Civil Rights Class Week 7

History helps people feel they belong. This is why people can feel angry when history is reinterpreted or retold in ways that make them feel uncomfortable. And yet that is not always a bad thing, since so many comforting views of the past are deeply flawed. History should not just exist to serve the present,Continue reading “Civil Rights Class Week 7”

Civil Rights Class Week 6

I forgot to post this before spring break. Southern novelist William Faulkner’s famous line saying “The past is never dead. It’s not even past,” is usually interpreted as a reflection on how the evils of our history continue to shape the present.

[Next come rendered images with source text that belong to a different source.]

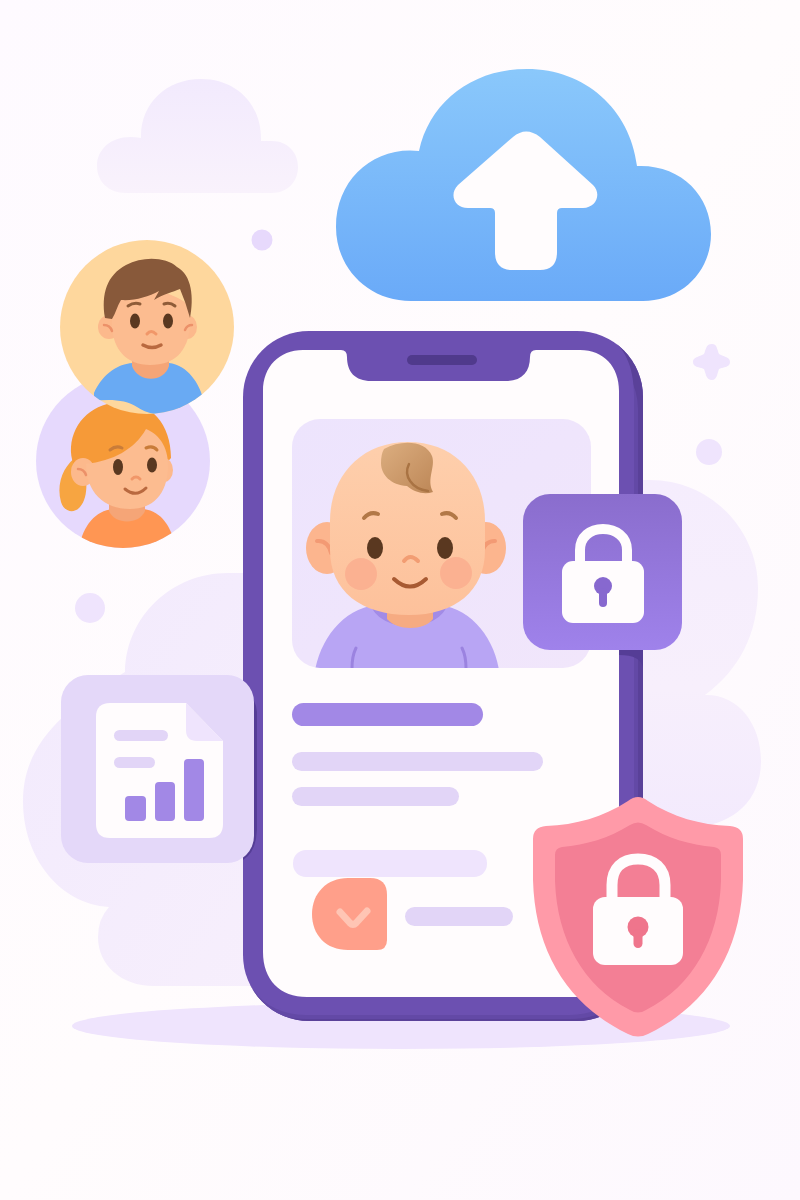
<!DOCTYPE html>
<html lang="en">
<head>
<meta charset="utf-8">
<title>Secure family cloud backup</title>
<style>
:root {
  --paper: #fefbfe;
  --white: #fffcfd;
  --haze: #f4ecfd;
  --mist: #efe4fd;
  --lilac: #e4d8f9;
  --line: #e2d5f7;
  --violet: #a288e6;
  --phone: #6c50b1;
  --phone-dark: #5a4199;
  --skin: #fdc6a0;
  --skin-kid: #fcb98c;
  --skin-shade: #f5a577;
  --feature: #5a3820;
  --mouth: #b9693f;
  --coral: #ff9f8a;
  --pink: #ff9aa8;
  --rose: #f37f95;
}
html, body { margin: 0; width: 800px; height: 1200px; overflow: hidden; background: var(--paper); }
svg { display: block; }
.stroke { fill: none; stroke-linecap: round; stroke-linejoin: round; }
.white { fill: var(--white); }
.line { fill: var(--line); }
.mist { fill: var(--mist); }
.violet { fill: var(--violet); }
.eye { fill: var(--feature); }
</style>
</head>
<body>
<svg width="800" height="1200" viewBox="0 0 800 1200" role="img" aria-label="Phone showing a baby profile, surrounded by family avatars, an upload cloud, a report, a lock and a security shield">
  <defs>
    <linearGradient id="paper-fade" x1="0" y1="0" x2="1" y2="1">
      <stop offset="0" stop-color="#fefaff"/><stop offset=".5" stop-color="#fffcfd"/><stop offset="1" stop-color="#fdf8fe"/>
    </linearGradient>
    <linearGradient id="sky" x1="0" y1="0" x2="0" y2="1">
      <stop offset="0" stop-color="#8ac8fb"/><stop offset="1" stop-color="#6aaaf8"/>
    </linearGradient>
    <linearGradient id="haze-left" x1="0" y1="0" x2="1" y2="1">
      <stop offset="0" stop-color="#f2eafd"/><stop offset="1" stop-color="#f7effc"/>
    </linearGradient>
    <linearGradient id="haze-right" x1="0" y1="0" x2="0" y2="1">
      <stop offset="0" stop-color="#f5edfd"/><stop offset=".6" stop-color="#f7effc"/><stop offset="1" stop-color="#f3eafd"/>
    </linearGradient>
    <linearGradient id="haze-top" x1="0" y1="0" x2="0" y2="1">
      <stop offset="0" stop-color="#f2eafd"/><stop offset="1" stop-color="#f9f2fc"/>
    </linearGradient>
    <linearGradient id="lock-face" x1="0" y1="0" x2="0" y2="1">
      <stop offset="0" stop-color="#8a6dcd"/><stop offset="1" stop-color="#9f82eb"/>
    </linearGradient>
    <linearGradient id="photo-back" x1="0" y1="0" x2="1" y2="1">
      <stop offset="0" stop-color="#ede4fd"/><stop offset="1" stop-color="#f1e6fb"/>
    </linearGradient>
    <linearGradient id="baby-skin" x1="0" y1="0" x2="0" y2="1">
      <stop offset="0" stop-color="#fecfac"/><stop offset="1" stop-color="#fdc19b"/>
    </linearGradient>
    <linearGradient id="baby-hair" x1="0" y1="0" x2="1" y2="1">
      <stop offset="0" stop-color="#dcae80"/><stop offset="1" stop-color="#bd8757"/>
    </linearGradient>
    <clipPath id="photo-clip"><rect x="292" y="419" width="299" height="249" rx="28"/></clipPath>
    <clipPath id="boy-clip"><circle cx="147" cy="327" r="87"/></clipPath>
    <clipPath id="girl-clip"><circle cx="123" cy="461" r="87"/></clipPath>
    <clipPath id="phone-clip"><rect x="243" y="331" width="400" height="690" rx="66"/></clipPath>
  </defs>

  <rect width="800" height="1200" fill="url(#paper-fade)"/>

  <g id="backdrop">
    <path fill="url(#haze-top)" d="M126 193C108 193 97 181 97 166C97 147 115 133 141 138C140 104 166 79 201 79C236 79 262 104 261 141H272C287 141 298 152 298 167C298 182 287 193 272 193Z"/>
    <path fill="url(#haze-left)" d="M125 672C126 616 172 573 228 573H300V986H154C121 986 98 965 98 937Q98 919 109 907C60 904 23 858 23 801C23 750 56 713 125 672Z"/>
    <path fill="url(#haze-right)" d="M600 480H650C710 480 758 529 758 588C758 634 739 670 705 695C738 694 761 724 761 761C761 800 734 824 696 827H600Z"/>
    <ellipse class="mist" cx="401" cy="1026" rx="329" ry="23"/>
    <circle cx="262" cy="240" r="10.5" fill="#e7d9fc"/>
    <circle class="mist" cx="709" cy="452" r="13"/>
    <circle class="mist" cx="90" cy="608" r="15"/>
    <path class="mist" d="M712 344C717 344 717 349 719 354C724 357 730 357 730 362C730 367 724 367 719 369C717 374 717 380 712 380C706 380 706 374 704 369C699 367 693 367 693 362C693 357 699 357 704 354C706 349 706 344 712 344Z"/>
  </g>

  <g id="upload-cloud">
    <path fill="url(#sky)" d="M411 301C368 301 336 268 336 227C336 179 374 146 419 151C430 101 473 69 527 69C585 69 630 109 637 166C680 164 711 195 711 234C711 272 681 301 643 301Z"/>
    <path class="white" d="M513 137Q526 126 540 137L593 185C602 194 596 208 583 208H562Q557 208 557 213V252Q557 270 540 270H512Q495 270 495 252V213Q495 208 490 208H468C454 208 449 194 458 185Z"/>
  </g>

  <g id="phone">
    <rect x="243" y="331" width="400" height="690" rx="66" fill="var(--phone)"/>
    <g clip-path="url(#phone-clip)">
      <path fill="var(--phone-dark)" d="M604 335C625 345 634 367 634 396V950C634 990 610 1014 570 1015H306C280 1014 262 1005 250 985V1030H650V335Z"/>
      <path fill="var(--phone)" d="M628 375Q638 390 638 410V950C638 995 610 1019 570 1019H306C280 1019 262 1009 250 992L265 998Q280 1014 310 1014H565C605 1014 628 990 628 950Z" opacity=".55"/>
    </g>
    <path class="white" d="M303 350H341Q347 350 347 357C347 372 355 381 371 381H506C522 381 530 372 530 357Q530 350 536 350H580C604 350 619 367 619 391V952C619 980 602 997 575 997H307C280 997 263 980 263 952V391C263 367 279 350 303 350Z"/>
    <rect x="407" y="355" width="70" height="10" rx="5" fill="#503a8c"/>
  </g>

  <g id="baby-photo" clip-path="url(#photo-clip)">
    <rect x="292" y="419" width="299" height="249" fill="url(#photo-back)"/>
    <path fill="#b8a5f4" d="M315 670C322 635 346 606 383 604H433C469 606 493 635 499 670Z"/>
    <path fill="#a28be6" d="M371 606C382 633 436 633 447 606L433 602H386Z"/>
    <path fill="#f6ab82" d="M387 602H433V619C424 631 397 631 387 619Z"/>
    <path class="stroke" stroke="#9b83e0" stroke-width="3" d="M352 668Q352 656 356 648M466 668Q466 656 462 648"/>
    <g fill="#fcb58e"><ellipse cx="327" cy="548" rx="21" ry="26"/><ellipse cx="486" cy="548" rx="20" ry="26"/></g>
    <path class="stroke" stroke="#f39a74" stroke-width="4" d="M317 541Q328 540 331 553M495 541Q485 541 482 552"/>
    <path fill="url(#baby-skin)" d="M408 442C455 442 485 476 485 521V550C485 591 455 615 409 615C361 615 330 591 330 550V521C330 476 361 442 408 442Z"/>
    <path fill="url(#baby-hair)" d="M384 449C402 439 426 441 432 456C436 467 426 479 433 492C424 495 414 492 407 486C391 485 381 475 381 463Q381 454 384 449Z"/>
    <path class="stroke" stroke="#a97343" stroke-width="2.5" d="M409 464C403 476 412 489 428 491"/>
    <g fill="#fbab8d" opacity=".75"><circle cx="361" cy="574" r="16"/><circle cx="456" cy="573" r="16"/></g>
    <ellipse class="eye" cx="375" cy="548" rx="8" ry="11"/><ellipse class="eye" cx="445" cy="548" rx="8" ry="11"/>
    <path class="stroke" stroke="#b27847" stroke-width="4" d="M364 518Q370 511 378 514M442 514Q450 511 456 518"/>
    <path class="stroke" stroke="#f29d73" stroke-width="4" d="M404 561Q410 553 418 561"/>
    <path class="stroke" stroke="#a85a32" stroke-width="4" d="M394 579Q410 594 426 579"/>
  </g>

  <g id="profile-lines">
    <rect class="violet" x="292" y="703" width="191" height="23" rx="11.5"/>
    <rect class="line" x="292" y="752" width="251" height="19" rx="9.5"/>
    <rect class="line" x="292" y="787" width="167" height="19" rx="9.5"/>
    <rect class="mist" x="293" y="850" width="194" height="27" rx="13"/>
    <rect class="line" x="405" y="907" width="108" height="19" rx="9.5"/>
    <path fill="var(--coral)" d="M348 878H370Q387 878 387 895V940Q387 950 377 950H348C326 950 312 935 312 914C312 893 327 878 348 878Z"/>
    <path class="stroke" stroke="#ffc5b4" stroke-width="7" d="M340 912L350 923Q353 926 356 923L367 911"/>
  </g>

  <g id="girl-avatar">
    <circle cx="123" cy="461" r="87" fill="#e6d9fd"/>
    <g clip-path="url(#girl-clip)">
      <path fill="#ff9653" d="M78 552C82 527 94 511 113 509H144C163 512 172 528 177 552Z"/>
      <path fill="var(--skin-shade)" d="M109 497H145V511C139 525 115 525 109 511Z"/>
    </g>
    <path fill="#f7a541" d="M79 455C63 465 56 484 61 502C64 512 74 514 80 507C88 498 87 482 85 468Z"/>
    <path fill="#f69a38" d="M122 402C151 402 171 424 171 458L160 470L83 480C75 472 70 458 71 447C73 421 94 402 122 402Z"/>
    <ellipse cx="83" cy="472" rx="12" ry="14" fill="var(--skin-kid)"/>
    <ellipse cx="164" cy="470" rx="9" ry="12" fill="var(--skin-kid)"/>
    <path fill="#fcbc90" d="M146 429C161 435 169 450 168 468C167 494 153 509 130 509C104 509 86 492 86 464C113 461 135 449 146 429Z"/>
    <path class="stroke" stroke="#ec9169" stroke-width="2.5" d="M78 469Q84 469 86 475"/>
    <ellipse class="eye" cx="118" cy="467" rx="5" ry="8"/><ellipse class="eye" cx="152" cy="465" rx="5" ry="7.5"/>
    <path class="stroke" stroke="#c97c39" stroke-width="3" d="M110 450Q116 445 122 448M146 448Q153 445 157 450"/>
    <path class="stroke" stroke="#f19769" stroke-width="3" d="M132 479Q136 475 140 479"/>
    <path class="stroke" stroke="var(--mouth)" stroke-width="3" d="M125 489Q136 498 146 488"/>
  </g>

  <g id="boy-avatar">
    <circle cx="147" cy="327" r="87" fill="#fed79d"/>
    <g clip-path="url(#boy-clip)">
      <path fill="#69aaf3" d="M94 393C101 377 115 364 133 363H169C187 365 200 383 204 402C190 417 155 420 137 407C126 400 111 399 94 401Z"/>
      <path fill="var(--skin-shade)" d="M132 353H169V366C164 383 138 383 132 366Z"/>
    </g>
    <ellipse cx="109" cy="327" rx="11" ry="12" fill="var(--skin-kid)"/><ellipse cx="187" cy="327" rx="10" ry="12" fill="var(--skin-kid)"/>
    <path fill="#fcbc90" d="M112 300Q149 278 190 305V326C188 351 175 365 150 365C127 365 113 350 112 326Z"/>
    <path fill="#88593a" d="M105 318C101 294 107 275 126 265C143 256 166 257 177 267C192 275 194 298 190 318Q186 303 180 289C173 292 163 294 154 300L159 291C148 297 134 301 121 300C117 306 116 313 112 319Z"/>
    <ellipse class="eye" cx="135" cy="321" rx="5" ry="7.5"/><ellipse class="eye" cx="168" cy="321" rx="5" ry="7.5"/>
    <path class="stroke" stroke="#8f5c38" stroke-width="3" d="M128 306Q134 302 140 304M164 304Q170 302 175 306"/>
    <path class="stroke" stroke="#f19769" stroke-width="3" d="M147 334Q151 329 156 334"/>
    <path class="stroke" stroke="var(--mouth)" stroke-width="3.5" d="M143 345Q152 350 161 345"/>
    <path class="stroke" stroke="#ec9169" stroke-width="2.5" d="M104 325Q110 325 112 331M192 325Q187 325 185 330"/>
  </g>

  <g id="report-card">
    <path fill="#553d96" d="M243 690Q256 697 257 712V830Q256 852 243 860Z"/>
    <rect x="61" y="675" width="193" height="188" rx="27" fill="var(--lilac)"/>
    <path class="white" d="M110 703H186L223 741V824Q223 838 209 838H110Q96 838 96 824V717Q96 703 110 703Z"/>
    <path class="mist" d="M186 703L223 741H197Q186 741 186 730Z"/>
    <rect class="line" x="114" y="730" width="54" height="11" rx="5.5"/>
    <rect class="line" x="114" y="757" width="41" height="11" rx="5.5"/>
    <g class="violet">
      <rect x="125" y="796" width="21" height="25" rx="4"/>
      <rect x="155" y="782" width="20" height="39" rx="4"/>
      <rect x="184" y="759" width="20" height="62" rx="4"/>
    </g>
  </g>

  <g id="lock-tile">
    <path fill="#553d96" d="M619 648H643V668Q641 655 619 655Z"/>
    <rect x="523" y="494" width="159" height="156" rx="27" fill="url(#lock-face)"/>
    <path class="stroke" stroke="var(--white)" stroke-width="10" d="M580 564V550C580 537 590 529 603 529C616 529 627 537 627 550V564"/>
    <rect class="white" x="562" y="561" width="82" height="62" rx="11"/>
    <circle cx="603" cy="586" r="9" fill="#8768cf"/><rect x="599" y="588" width="8" height="19" rx="4" fill="#8768cf"/>
  </g>

  <g id="security-shield">
    <path fill="var(--pink)" d="M628 801Q638 793 648 801C673 817 700 825 730 826Q743 827 743 839V880C741 952 708 1005 648 1034Q638 1039 628 1034C568 1005 535 952 533 880V839Q533 827 546 826C576 825 603 817 628 801Z"/>
    <path fill="var(--rose)" d="M630 825Q638 820 646 825C667 838 690 845 714 847Q721 848 721 855V881C719 939 693 986 646 1010Q638 1015 630 1010C583 986 557 939 555 881V855Q555 848 562 847C586 845 609 838 630 825Z"/>
    <path class="stroke" stroke="var(--white)" stroke-width="11" d="M612 900V885C612 868 622 859 638 859C654 859 665 868 665 885V900"/>
    <rect class="white" x="593" y="897" width="90" height="68" rx="12"/>
    <circle cx="638" cy="927" r="10.5" fill="#ef758c"/><rect x="633.5" y="929" width="9" height="19" rx="4.5" fill="#ef758c"/>
  </g>
</svg>
</body>
</html>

But Faulkner also argued, equally accurately, that the past is “not even past”Continue reading “Civil Rights Class Week 6”

Civil Rights Class week 4

“Our system isn’t broken — it’s designed to do what it’s doing: produce measurable inequity.” [Gary Chambers, a candidate for the US Senate representing Louisiana, in his latest campaign video, “Scars and Bars,” in which he discusses the cruel and destructive legacy of the Confederacy and burns a Confederate flag] I am the American heartbreak—Continue reading “Civil Rights Class week 4”

Civil Rights Class Week 3

Why are black people still fighting for civil rights in america? Between 1492 and 1820 10 million people entered the “new wold” and about 7.7 million were enslaved Africans. Noble-status = living with out the need to work Mestizos – person of mixed origin (Spanish colonizers could marry ingenious or African legally by 1514) (childrenContinue reading “Civil Rights Class Week 3”

Civil Rights Class Week 2

Click Link below to play graphic. https://www.usatoday.com/pages/interactives/1619-african-slavery-history-maps-routes-interactive-graphic/ Homework 1: Monday 31 Read 1664-1669 The Virginia Law on Baptism by Jemar Tisby Notes from reading: Black people remain the most Christian demographic in the United States yet Christianity is the “white man’s religion.” White Christians deliberately used religion to strengthen a racial caste system. 1667 VirginiaContinue reading “Civil Rights Class Week 2”

Civil Rights Class Week 1

As part of my personal growth in 2022, I am taking a civil rights class at the Rivers School in Weston, Massachusetts. The “Civil Rights Movement” refers to efforts toward achieving true equality for African Americans in all facets of society, but today the term “civil rights” is also used to describe the advancement ofContinue reading “Civil Rights Class Week 1”